» WHAT YOU WILL DO: Please output all of the entries exactly and omit any images they hold.

⁂

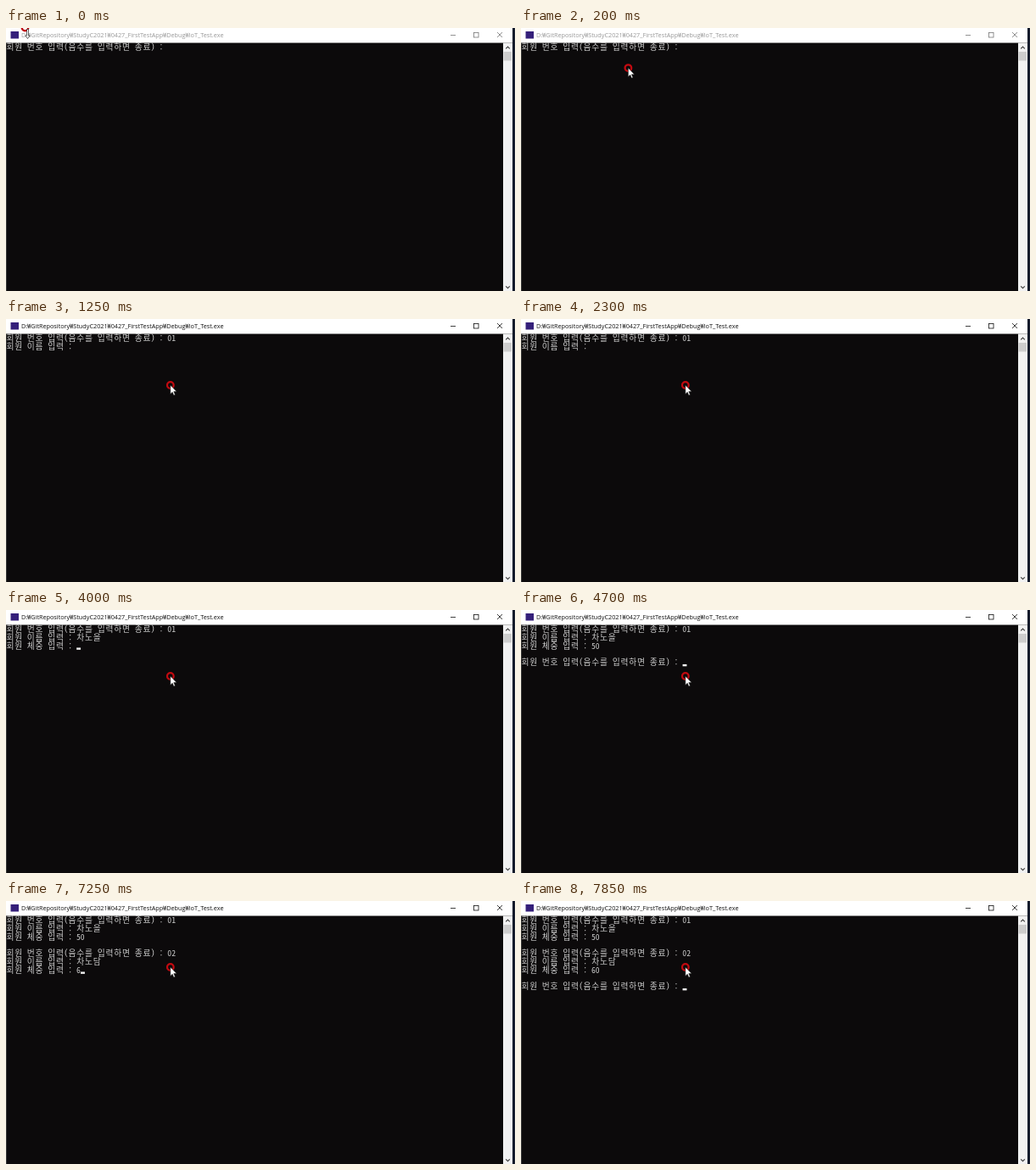
These frames come from a looping animation (600 px wide and 310 px high, 8 s). An HTML page:

```html
<!DOCTYPE html>
<html lang="ko">
<head>
<meta charset="utf-8">
<title>Console</title>
<style>
html, body { margin: 0; width: 100%; height: 100%; overflow: hidden; background: #0c0a0b; }
svg { display: block; }
#title { font-family: "Open Sans", "Noto Sans CJK KR", "Noto Sans CJK", sans-serif; }
#lines text {
  font: 300 9.76px "Noto Sans Mono CJK KR", "Noto Sans CJK KR", "Noto Sans CJK", monospace;
  fill: #ccc; text-anchor: middle;
}
</style>
</head>
<body>
<svg width="600" height="310" viewBox="0 0 600 310">
  <defs>
    <radialGradient id="glow">
      <stop offset=".46" stop-color="#0c0a0b"/>
      <stop offset=".56" stop-color="#5cc8dd"/>
      <stop offset=".72" stop-color="#2b94aa"/>
      <stop offset="1" stop-color="#14505e" stop-opacity="0"/>
    </radialGradient>
  </defs>
  <rect width="600" height="310" fill="#0c0a0b"/>
  <rect width="597" height="17.5" fill="#fff"/>
  <rect x="5.5" y="4" width="9.5" height="8.5" fill="#35207a"/>
  <text id="title" x="18" y="10.8" font-size="7">D:₩GitRepository₩StudyC2021₩0427_FirstTestApp₩Debug₩IoT_Test.exe</text>
  <g id="buttons" fill="none" stroke-width=".8">
    <path d="M524 8.5h6M579 5l6 6m0-6l-6 6"/>
    <rect x="551.5" y="5.5" width="5.5" height="5.5"/>
  </g>
  <rect x="586" y="17.5" width="11" height="293" fill="#f2f2f2"/>
  <rect x="586.6" y="28" width="9.4" height="10.5" fill="#cdcdcd"/>
  <path d="M589.2 24.3l2.3-2.3 2.3 2.3M589.2 304.3l2.3 2.3 2.3-2.3" fill="none" stroke="#404040" stroke-width="1.2"/>
  <rect x="597" width="3" height="310" fill="#141b2b"/>
  <rect y="17.5" width=".6" height="293" fill="#555"/>
  <g id="lines"></g>
  <rect id="caret" width="4.9" height="2.4" fill="#f2f2f2"/>
  <g id="mouse">
    <circle id="ring" r="3.8" fill="none" stroke="#c20a10" stroke-width="2.3"/>
    <circle id="halo" r="10.5" fill="url(#glow)"/>
    <path id="arrow" d="M0 0V10.4L2.4 8.2 4 12 5.6 11.3 4 7.6H7.3Z" fill="#fff" stroke="#111" stroke-width=".5"/>
    <path id="sizer" d="M2 2V9.5H.3L3 13 5.7 9.5H4V2Z" fill="#fff" stroke="#222" stroke-width=".7"/>
  </g>
</svg>
<script>
const LOOP = 8000, CELL = 4.88, ROW = 9.76, TOP = 17.9;
const $ = id => document.getElementById(id);
const NS = "http://www.w3.org/2000/svg";
const askNo = "회원 번호 입력(음수를 입력하면 종료) : ";
const askName = "회원 이름 입력 : ";
const askWeight = "회원 체중 입력 : ";

// time, appended output, caret shown
const events = [
  [0, askNo, 0], [900, "0", 1], [1050, "1", 1],
  [1250, "\n" + askName, 0], [1350, "", 1], [2300, "", 0],
  [2500, "차", 1], [2850, "", 0], [3050, "노", 1], [3350, "", 0],
  [3550, "을\n" + askWeight, 1], [4400, "5", 1], [4500, "0", 1],
  [4650, "\n\n" + askNo, 0], [4700, "", 1], [5150, "0", 1], [5250, "2", 1],
  [5400, "\n" + askName, 1], [5950, "차", 1], [6200, "노", 1], [6550, "담", 1],
  [6650, "\n" + askWeight, 1], [7250, "6", 1], [7350, "0", 1], [7600, "", 0],
  [7850, "\n\n" + askNo, 1]
];

const rows = Array.from({ length: 9 }, (_, i) => {
  const el = document.createElementNS(NS, "text");
  el.setAttribute("y", TOP + ROW * i + 8.2);
  return $("lines").appendChild(el);
});

const wide = ch => ch >= "가" && ch <= "힣" ? 2 : 1;
const columns = s => [...s].reduce((n, ch) => n + wide(ch), 0);

function centers(s) {
  let col = 0;
  return [...s].map(ch => {
    const x = (col + wide(ch) / 2) * CELL;
    col += wide(ch);
    return x.toFixed(2);
  }).join(" ");
}

function set(el, attrs) {
  for (const k in attrs) el.setAttribute(k, attrs[k]);
}
const show = (el, on) => set(el, { visibility: on ? "visible" : "hidden" });

let shown = null;
function drawConsole(t) {
  const past = events.filter(e => e[0] <= t);
  const out = past.map(e => e[1]).join("");
  const lines = out.split("\n");
  if (out !== shown) {
    rows.forEach((el, i) => {
      const s = lines[i] || "";
      el.textContent = s;
      set(el, { x: centers(s) });
    });
    shown = out;
  }
  const last = lines.length - 1;
  set($("caret"), { x: columns(lines[last]) * CELL + 0.2, y: TOP + ROW * last + 7 });
  show($("caret"), past[past.length - 1][2]);
}

function drawMouse(t) {
  const p = Math.min(1, t / 350);
  const e = p * p * (3 - 2 * p);
  const x = 22.5 + 171.3 * e, y = -0.5 + 78.5 * e;
  set($("mouse"), { transform: `translate(${x} ${y})` });
  const click = t >= 400 && t < 750;
  const grow = Math.max(0, (t - 450) / 300);
  show($("halo"), click);
  set($("halo"), { transform: `scale(${1 + grow * 0.5})`, opacity: 1 - grow });
  show($("ring"), !click || t >= 650);
  show($("sizer"), t < 50);
  show($("arrow"), t >= 50);
}

function draw(t) {
  const active = t >= 400;
  set($("title"), { fill: active ? "#111" : "#999" });
  set($("buttons"), { stroke: active ? "#111" : "#777" });
  drawConsole(t);
  drawMouse(t);
}

// pick the type size that gives the caption its length in any fallback font
set($("title"), { "font-size": 7 * 239 / $("title").getComputedTextLength() });

const start = performance.now();
function tick() {
  const t = (performance.now() - start) % LOOP;
  draw(Math.floor(t / 50) * 50);
  requestAnimationFrame(tick);
}
draw(0);
requestAnimationFrame(tick);
</script>
</body>
</html>
```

⁂

» RESULT:
These frames come from a looping animation (600 px wide and 310 px high, 8 s). An HTML page:

```html
<!DOCTYPE html>
<html lang="ko">
<head>
<meta charset="utf-8">
<title>Console</title>
<style>
html, body { margin: 0; width: 100%; height: 100%; overflow: hidden; background: #0c0a0b; }
svg { display: block; }
#title { font-family: "Open Sans", "Noto Sans CJK KR", "Noto Sans CJK", sans-serif; }
#lines text {
  font: 300 9.76px "Noto Sans Mono CJK KR", "Noto Sans CJK KR", "Noto Sans CJK", monospace;
  fill: #ccc; text-anchor: middle;
}
</style>
</head>
<body>
<svg width="600" height="310" viewBox="0 0 600 310">
  <defs>
    <radialGradient id="glow">
      <stop offset=".46" stop-color="#0c0a0b"/>
      <stop offset=".56" stop-color="#5cc8dd"/>
      <stop offset=".72" stop-color="#2b94aa"/>
      <stop offset="1" stop-color="#14505e" stop-opacity="0"/>
    </radialGradient>
  </defs>
  <rect width="600" height="310" fill="#0c0a0b"/>
  <rect width="597" height="17.5" fill="#fff"/>
  <rect x="5.5" y="4" width="9.5" height="8.5" fill="#35207a"/>
  <text id="title" x="18" y="10.8" font-size="7">D:₩GitRepository₩StudyC2021₩0427_FirstTestApp₩Debug₩IoT_Test.exe</text>
  <g id="buttons" fill="none" stroke-width=".8">
    <path d="M524 8.5h6M579 5l6 6m0-6l-6 6"/>
    <rect x="551.5" y="5.5" width="5.5" height="5.5"/>
  </g>
  <rect x="586" y="17.5" width="11" height="293" fill="#f2f2f2"/>
  <rect x="586.6" y="28" width="9.4" height="10.5" fill="#cdcdcd"/>
  <path d="M589.2 24.3l2.3-2.3 2.3 2.3M589.2 304.3l2.3 2.3 2.3-2.3" fill="none" stroke="#404040" stroke-width="1.2"/>
  <rect x="597" width="3" height="310" fill="#141b2b"/>
  <rect y="17.5" width=".6" height="293" fill="#555"/>
  <g id="lines"></g>
  <rect id="caret" width="4.9" height="2.4" fill="#f2f2f2"/>
  <g id="mouse">
    <circle id="ring" r="3.8" fill="none" stroke="#c20a10" stroke-width="2.3"/>
    <circle id="halo" r="10.5" fill="url(#glow)"/>
    <path id="arrow" d="M0 0V10.4L2.4 8.2 4 12 5.6 11.3 4 7.6H7.3Z" fill="#fff" stroke="#111" stroke-width=".5"/>
    <path id="sizer" d="M2 2V9.5H.3L3 13 5.7 9.5H4V2Z" fill="#fff" stroke="#222" stroke-width=".7"/>
  </g>
</svg>
<script>
const LOOP = 8000, CELL = 4.88, ROW = 9.76, TOP = 17.9;
const $ = id => document.getElementById(id);
const NS = "http://www.w3.org/2000/svg";
const askNo = "회원 번호 입력(음수를 입력하면 종료) : ";
const askName = "회원 이름 입력 : ";
const askWeight = "회원 체중 입력 : ";

// time, appended output, caret shown
const events = [
  [0, askNo, 0], [900, "0", 1], [1050, "1", 1],
  [1250, "\n" + askName, 0], [1350, "", 1], [2300, "", 0],
  [2500, "차", 1], [2850, "", 0], [3050, "노", 1], [3350, "", 0],
  [3550, "을\n" + askWeight, 1], [4400, "5", 1], [4500, "0", 1],
  [4650, "\n\n" + askNo, 0], [4700, "", 1], [5150, "0", 1], [5250, "2", 1],
  [5400, "\n" + askName, 1], [5950, "차", 1], [6200, "노", 1], [6550, "담", 1],
  [6650, "\n" + askWeight, 1], [7250, "6", 1], [7350, "0", 1], [7600, "", 0],
  [7850, "\n\n" + askNo, 1]
];

const rows = Array.from({ length: 9 }, (_, i) => {
  const el = document.createElementNS(NS, "text");
  el.setAttribute("y", TOP + ROW * i + 8.2);
  return $("lines").appendChild(el);
});

const wide = ch => ch >= "가" && ch <= "힣" ? 2 : 1;
const columns = s => [...s].reduce((n, ch) => n + wide(ch), 0);

function centers(s) {
  let col = 0;
  return [...s].map(ch => {
    const x = (col + wide(ch) / 2) * CELL;
    col += wide(ch);
    return x.toFixed(2);
  }).join(" ");
}

function set(el, attrs) {
  for (const k in attrs) el.setAttribute(k, attrs[k]);
}
const show = (el, on) => set(el, { visibility: on ? "visible" : "hidden" });

let shown = null;
function drawConsole(t) {
  const past = events.filter(e => e[0] <= t);
  const out = past.map(e => e[1]).join("");
  const lines = out.split("\n");
  if (out !== shown) {
    rows.forEach((el, i) => {
      const s = lines[i] || "";
      el.textContent = s;
      set(el, { x: centers(s) });
    });
    shown = out;
  }
  const last = lines.length - 1;
  set($("caret"), { x: columns(lines[last]) * CELL + 0.2, y: TOP + ROW * last + 7 });
  show($("caret"), past[past.length - 1][2]);
}

function drawMouse(t) {
  const p = Math.min(1, t / 350);
  const e = p * p * (3 - 2 * p);
  const x = 22.5 + 171.3 * e, y = -0.5 + 78.5 * e;
  set($("mouse"), { transform: `translate(${x} ${y})` });
  const click = t >= 400 && t < 750;
  const grow = Math.max(0, (t - 450) / 300);
  show($("halo"), click);
  set($("halo"), { transform: `scale(${1 + grow * 0.5})`, opacity: 1 - grow });
  show($("ring"), !click || t >= 650);
  show($("sizer"), t < 50);
  show($("arrow"), t >= 50);
}

function draw(t) {
  const active = t >= 400;
  set($("title"), { fill: active ? "#111" : "#999" });
  set($("buttons"), { stroke: active ? "#111" : "#777" });
  drawConsole(t);
  drawMouse(t);
}

// pick the type size that gives the caption its length in any fallback font
set($("title"), { "font-size": 7 * 239 / $("title").getComputedTextLength() });

const start = performance.now();
function tick() {
  const t = (performance.now() - start) % LOOP;
  draw(Math.floor(t / 50) * 50);
  requestAnimationFrame(tick);
}
draw(0);
requestAnimationFrame(tick);
</script>
</body>
</html>
```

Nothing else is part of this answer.